Cassava: The New Bread

By Nicole Nankya

It isn’t a secret that the prices of commodities in Uganda have hiked over the past months. For instance, a bar of soap now costs seven thousand Ugandan shillings; a kilogram of sugar at four thousand Uganda shillings; and the common breakfast accompaniment, a loaf of big bread, goes for five thousand Uganda shillings. This has left many Ugandans complaining to the government for a solution to this high cost of living.

During the Labour Day celebrations, in his speech, the President of Uganda, Yoweri kaguta Museveni, urged Ugandans who cannot afford bread to opt for cassava. “If you’re complaining that there’s no bread or wheat, please eat” Muwogo “(cassava),” Museveni said. Ugandans received this with mixed reactions, e.g., humor. That aside, let’s focus on the bigger picture. The cassava Museveni mentioned has its benefits, uses, by products, and preparation. 

Cassava is an edible starchy root tuber that is white inside with a brown covering; it is believed to have originated in North America but is now popular in tropical and African countries. Some of its other names are manioc and yucca. Research shows it is a good source of carbohydrates and provides a high amount of vitamin c and protein. 

They are different varieties of cassava grown in Uganda that derive their names from the areas where they are grown, the people who introduced the variant or its traits. These include: “Gilgil,” named after a village, “wabediyo,” because it cooks fast, “Fumba Chai,” NASE 14 and NASE 19, etc.
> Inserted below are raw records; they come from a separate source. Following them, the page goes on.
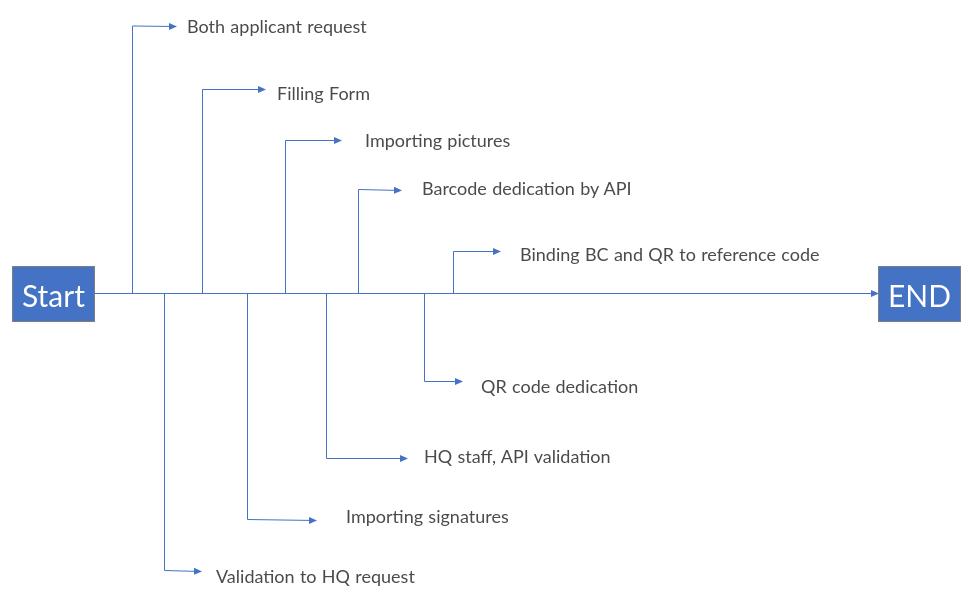
<!DOCTYPE html>
<html lang="en">
<head>
<meta charset="utf-8">
<title>Application process timeline</title>
<style>
:root {
  --paper: #ffffff;
  --node: #4472c4;
  --node-edge: #7f7f7f;
  --line: #4472c4;
  --label: #4a4a4a;
  --node-text: #ffffff;
}
* { box-sizing: border-box; margin: 0; padding: 0; }
body { overflow: hidden; background: var(--paper); }
.timeline {
  position: relative;
  width: 973px;
  height: 602px;
  overflow: hidden;
  background: var(--paper);
  font-family: Lato, "Open Sans", sans-serif;
}
.connectors { position: absolute; inset: 0; display: block; }
.connectors path { fill: none; stroke: var(--line); stroke-width: 1; }
.connectors marker path { fill: var(--line); stroke: none; }
.node {
  position: absolute;
  top: 266px;
  width: 83px;
  height: 56px;
  display: flex;
  align-items: center;
  justify-content: center;
  padding-top: 2px;
  background: var(--node);
  border: 1px solid var(--node-edge);
  color: var(--node-text);
  font-size: 30px;
  line-height: 36px;
  white-space: nowrap;
}
.start { left: 12px; }
.end { left: 878px; }
.steps { list-style: none; }
.step {
  position: absolute;
  left: var(--x);
  top: var(--y);
  color: var(--label);
  font-size: 18px;
  line-height: 24px;
  word-spacing: 0.7px;
  white-space: nowrap;
}
</style>
</head>
<body>
<main class="timeline">
  <svg class="connectors" width="973" height="602" viewBox="0 0 973 602" aria-hidden="true">
    <defs>
      <marker id="arrow" markerUnits="userSpaceOnUse" markerWidth="8" markerHeight="8" refX="7" refY="4" orient="auto">
        <path d="M0 0.5 L8 4 L0 7.5Z"/>
      </marker>
    </defs>
    <g marker-end="url(#arrow)">
      <path marker-end="url(#arrow)" d="M95 293.5H878"/>
      <path marker-end="url(#arrow)" d="M132.5 293V26L176 26.5"/>
      <path marker-end="url(#arrow)" d="M202.5 293V89.5H265"/>
      <path marker-end="url(#arrow)" d="M285.5 293V140.5H341"/>
      <path marker-end="url(#arrow)" d="M358.5 293V189.5L401 190.5"/>
      <path marker-end="url(#arrow)" d="M453.5 293V251.5H500"/>
      <path marker-end="url(#arrow)" d="M164.5 293V570.5L201 571.5"/>
      <path marker-end="url(#arrow)" d="M247.5 293V519.5L316 520.5"/>
      <path marker-end="url(#arrow)" d="M326.5 293V458.5H407"/>
      <path marker-end="url(#arrow)" d="M424.5 293V381.5H462"/>
    </g>
  </svg>

  <div class="node start">Start</div>
  <ol class="steps">
    <li class="step" style="--x:187px;--y:14px">Both applicant request</li>
    <li class="step" style="--x:216px;--y:564px">Validation to HQ request</li>
    <li class="step" style="--x:277px;--y:81px">Filling Form</li>
    <li class="step" style="--x:346px;--y:504px">Importing signatures</li>
    <li class="step" style="--x:365px;--y:128px">Importing pictures</li>
    <li class="step" style="--x:424px;--y:444px">HQ staff, API validation</li>
    <li class="step" style="--x:422px;--y:176px">Barcode dedication by API</li>
    <li class="step" style="--x:481px;--y:374px">QR code dedication</li>
    <li class="step" style="--x:520px;--y:242px">Binding BC and QR to reference code</li>
  </ol>
  <div class="node end">END</div>
</main>
</body>
</html>
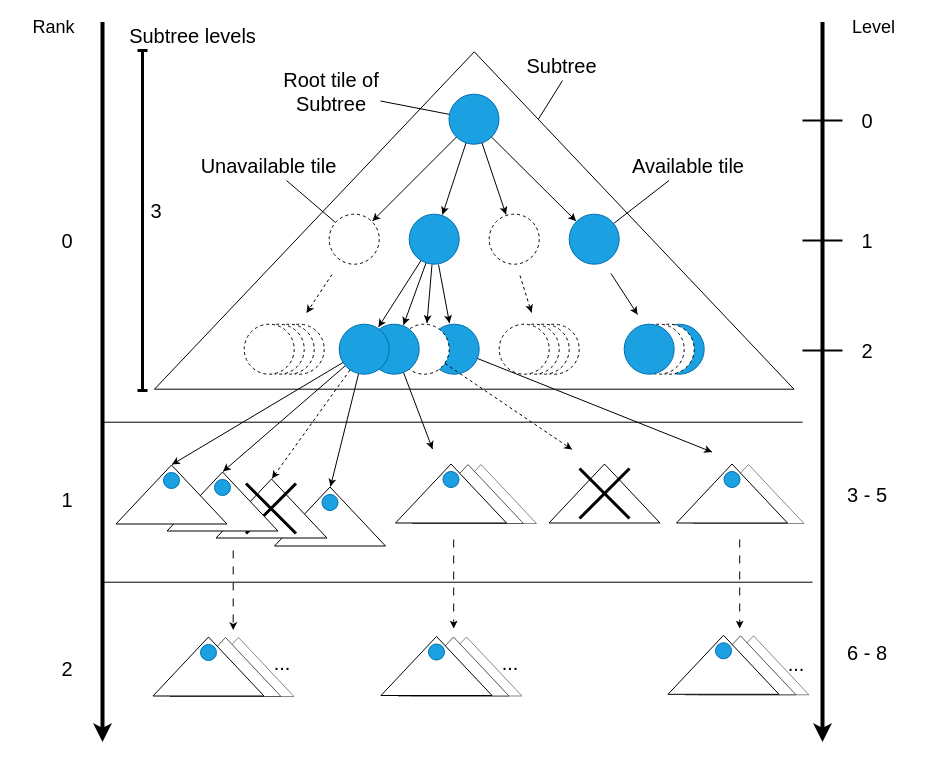
<!DOCTYPE html>
<html lang="en">
<head>
<meta charset="utf-8">
<title>Subtree levels and ranks</title>
<style>
:root { --ink: #000; --paper: #fff; --tile: #1ba1e2; --tile-edge: #006eaf; --faded: #888; }
* { box-sizing: border-box; }
html, body { margin: 0; background: var(--paper); }
.diagram { position: relative; width: 928px; height: 764px; overflow: hidden; color: var(--ink); font: 20px/24px "Liberation Sans", Arial, sans-serif; }
.drawing { position: absolute; inset: 0; display: block; }
.label { position: absolute; left: var(--x); top: var(--y); transform: translate(-50%, -50%); margin: 0; white-space: nowrap; text-align: center; }
.axis-title { font-size: 18px; font-weight: 400; }
.outline { fill: var(--paper); stroke: var(--ink); }
.behind { stroke: var(--faded); }
.middle { stroke: #555; }
.available { fill: var(--tile); stroke: var(--tile-edge); }
.unavailable { fill: var(--paper); stroke: var(--ink); stroke-dasharray: 3 3; }
.line { fill: none; stroke: var(--ink); }
.arrow { fill: none; stroke: var(--ink); marker-end: url(#arrowhead); }
.dashed { stroke-dasharray: 3 3; }
.long-dash { stroke-dasharray: 8 8; }
.axis { stroke: var(--ink); stroke-width: 4; }
.tick { stroke: var(--ink); stroke-width: 2; }
.bracket { fill: none; stroke: var(--ink); stroke-width: 3; }
.cross { fill: none; stroke: var(--ink); stroke-width: 3; }
</style>
</head>
<body>
<main class="diagram">
<svg class="drawing" width="928" height="764" viewBox="0 0 928 764" role="img" aria-label="Tree of tiles grouped in subtrees, with ranks on the left and levels on the right">
  <defs>
    <marker id="arrowhead" markerUnits="userSpaceOnUse" markerWidth="10" markerHeight="10" refX="8" refY="4" orient="auto">
      <path d="M8 4L0 8L2 4L0 0Z"/>
    </marker>
    <path id="small-triangle" d="M55.5 0L111 59H0Z"/>
    <path id="cross" d="M-25 -25L25 25M25 -25L-25 25"/>
    <g id="subtree">
      <use href="#small-triangle" class="outline"/>
      <circle class="available" cx="55.5" cy="15.5" r="8"/>
    </g>
    <g id="subtree-stack">
      <use href="#small-triangle" x="30" y="0.5" class="outline behind"/>
      <use href="#small-triangle" x="17" y="0.5" class="outline middle"/>
      <use href="#subtree"/>
    </g>
    <g id="unavailable-stack" class="unavailable">
      <circle cx="30" r="25"/>
      <circle cx="20" r="25"/>
      <circle cx="10" r="25"/>
      <circle r="25"/>
    </g>
  </defs>

  <g id="axes">
    <line class="axis" x1="102.5" y1="22" x2="102.5" y2="728"/>
    <path d="M102.5 742L93 723L102.5 728L112 723Z"/>
    <line class="axis" x1="822.5" y1="22" x2="822.5" y2="728"/>
    <path d="M822.5 742L813 723L822.5 728L832 723Z"/>
    <path class="tick" d="M802.5 120.5H842.5M802.5 240.5H842.5M802.5 350.5H842.5"/>
    <path class="bracket" d="M137.5 50.5H147.5M142.5 50.5V390.5M137.5 390.5H147.5"/>
    <path class="line" d="M104 422.2H802.5M104 582.2H812.5"/>
  </g>

  <g id="root-subtree">
    <path class="outline" d="M474.3 51.8L794 389.2H154.5Z"/>
    <path class="line" d="M380.5 101L450 114.5M562.5 80.5L538.5 119M286.5 180.5L335.5 222.5M669 180.5L613 224"/>
    <circle class="available" cx="474" cy="119.2" r="25"/>
    <circle class="unavailable" cx="354.2" cy="239.2" r="25"/>
    <circle class="available" cx="434.2" cy="239.2" r="25"/>
    <circle class="unavailable" cx="514.2" cy="239.2" r="25"/>
    <circle class="available" cx="594.2" cy="239.2" r="25"/>
    <use href="#unavailable-stack" x="269.2" y="349.2"/>
    <use href="#unavailable-stack" x="524.2" y="349.2"/>
    <g id="mixed-stack">
      <circle class="available" cx="679.2" cy="349.2" r="25"/>
      <circle class="unavailable" cx="669.2" cy="349.2" r="25"/>
      <circle class="unavailable" cx="659.2" cy="349.2" r="25"/>
      <circle class="available" cx="649.2" cy="349.2" r="25"/>
    </g>
    <g id="expanded-tiles">
      <circle class="available" cx="454.2" cy="349.2" r="25"/>
      <circle class="unavailable" cx="424.2" cy="349.2" r="25"/>
      <circle class="available" cx="394.2" cy="349.2" r="25"/>
      <circle class="available" cx="364.2" cy="349.2" r="25"/>
    </g>
    <path class="arrow" d="M456.5 137L372.5 221"/>
    <path class="arrow" d="M466 143L442.5 214.5"/>
    <path class="arrow" d="M482 143L506 214.5"/>
    <path class="arrow" d="M491.5 137L576 221"/>
    <path class="arrow" d="M421 260.5L378.5 327"/>
    <path class="arrow" d="M426 263L403.5 325"/>
    <path class="arrow" d="M432 264.5L427 323"/>
    <path class="arrow" d="M438.5 264.5L449.5 323"/>
    <path class="arrow dashed" d="M332 274.5L306.5 313"/>
    <path class="arrow dashed" d="M520 275.5L531.5 312.5"/>
    <path class="arrow" d="M611 273.5L637.5 314.5"/>
  </g>

  <g id="rank-one">
    <use href="#subtree" x="274.5" y="487"/>
    <use href="#small-triangle" x="216" y="479" class="outline"/>
    <use href="#cross" x="271" y="508.5" class="cross"/>
    <use href="#subtree" x="167" y="472"/>
    <use href="#subtree" x="116" y="465"/>
    <use href="#subtree-stack" x="395.5" y="464"/>
    <use href="#small-triangle" x="549" y="464" class="outline"/>
    <use href="#cross" x="604.5" y="493.5" class="cross"/>
    <use href="#small-triangle" x="693" y="464.5" class="outline behind"/>
    <use href="#subtree" x="676.5" y="464"/>
    <path class="arrow" d="M343 362.5L172 464.5"/>
    <path class="arrow" d="M345 366L223 471.5"/>
    <path class="arrow dashed" d="M350 370L272 478.5"/>
    <path class="arrow" d="M358.5 374L330.5 486.5"/>
    <path class="arrow" d="M403.5 372.5L432.5 449"/>
    <path class="arrow dashed" d="M445 363.5L572 449.5"/>
    <path class="arrow" d="M477.5 358.5L712 452"/>
  </g>

  <g id="rank-two">
    <path class="arrow long-dash" d="M233.2 550.5V630"/>
    <path class="arrow long-dash" d="M453.7 539.5V628.5"/>
    <path class="arrow long-dash" d="M739.7 539.5V628.5"/>
    <use href="#subtree-stack" x="153" y="637"/>
    <use href="#subtree-stack" x="381" y="636.5"/>
    <use href="#subtree-stack" x="668" y="635.3"/>
  </g>
</svg>

<h2 class="label axis-title" style="--x:53.5px;--y:27px">Rank</h2>
<p class="label" style="--x:67px;--y:241px">0</p>
<p class="label" style="--x:67px;--y:500px">1</p>
<p class="label" style="--x:67px;--y:669px">2</p>

<h2 class="label axis-title" style="--x:873.5px;--y:27px">Level</h2>
<p class="label" style="--x:867px;--y:121px">0</p>
<p class="label" style="--x:867px;--y:241px">1</p>
<p class="label" style="--x:867px;--y:351px">2</p>
<p class="label" style="--x:867px;--y:495px">3 - 5</p>
<p class="label" style="--x:867px;--y:653px">6 - 8</p>

<p class="label" style="--x:192.5px;--y:36px">Subtree levels</p>
<p class="label" style="--x:156px;--y:211px">3</p>
<p class="label" style="--x:331px;--y:92px">Root tile of<br>Subtree</p>
<p class="label" style="--x:561.5px;--y:66px">Subtree</p>
<p class="label" style="--x:268.5px;--y:166px">Unavailable tile</p>
<p class="label" style="--x:688px;--y:166px">Available tile</p>
<p class="label" style="--x:282px;--y:663px">...</p>
<p class="label" style="--x:510px;--y:663px">...</p>
<p class="label" style="--x:796px;--y:664px">...</p>
</main>
</body>
</html>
The wholesale price of cassava is nine hundred Ugandan shillings per kilogram, and the tubers start at two thousand shillings and above.

Some of the common uses of manioc include: contributing to a balanced diet, lowering blood pressure due to potassium, promoting wound healing due to vitamin C, and providing satisfaction; according to a large percentage of Uganda Christian University students, cassava is the only food that can stay in your stomach for a longer period of time than other foods.

Cassava can be prepared in multiple ways, such as: frying, boiling, baking, mashing, roasting, and fermenting. It is recommended to be stored in cold, dark conditions and preserved by curing, freezing, and drying.

Yucca is a tuber that is 2 in 1 (the tuber as the food and the leaves as the sauce) and produces a number of byproducts that include: cassava flour, bread, laundry starch, alcoholic beverages, dried cassava chips, cassava paste, cassava starch, and cassava pasta etc. From these, a number of African delicacies are derived, such as: “fufu” from west Africa; “bammy” and “garri” from Nigeria; “katogo” from Uganda; fermented and baked semolina; “kwem” from Cameroon; “kisanvu” from Tanzania etc.

I approached some UCU students and asked what they thought of cassava and whether they were willing to try it as an alternative to bread, as the president suggested.This is what they had to say:

Nanjwan Longyi, a third student doing a Bachelor of Science in Information Technology, appreciates the affordability and satisfaction cassava gives, though he prefers bread to it and opts for it when he doesn’t have money for bread.

“I like cassava because it is affordable and satisfying, though I still choose bread over it,” Nanjwan said. I can only opt for it when I don’t have money for bread.

According to the USDA National Nutrient Database, cassava flour provides more protein and fiber than white flour, which is what white bread is made out of.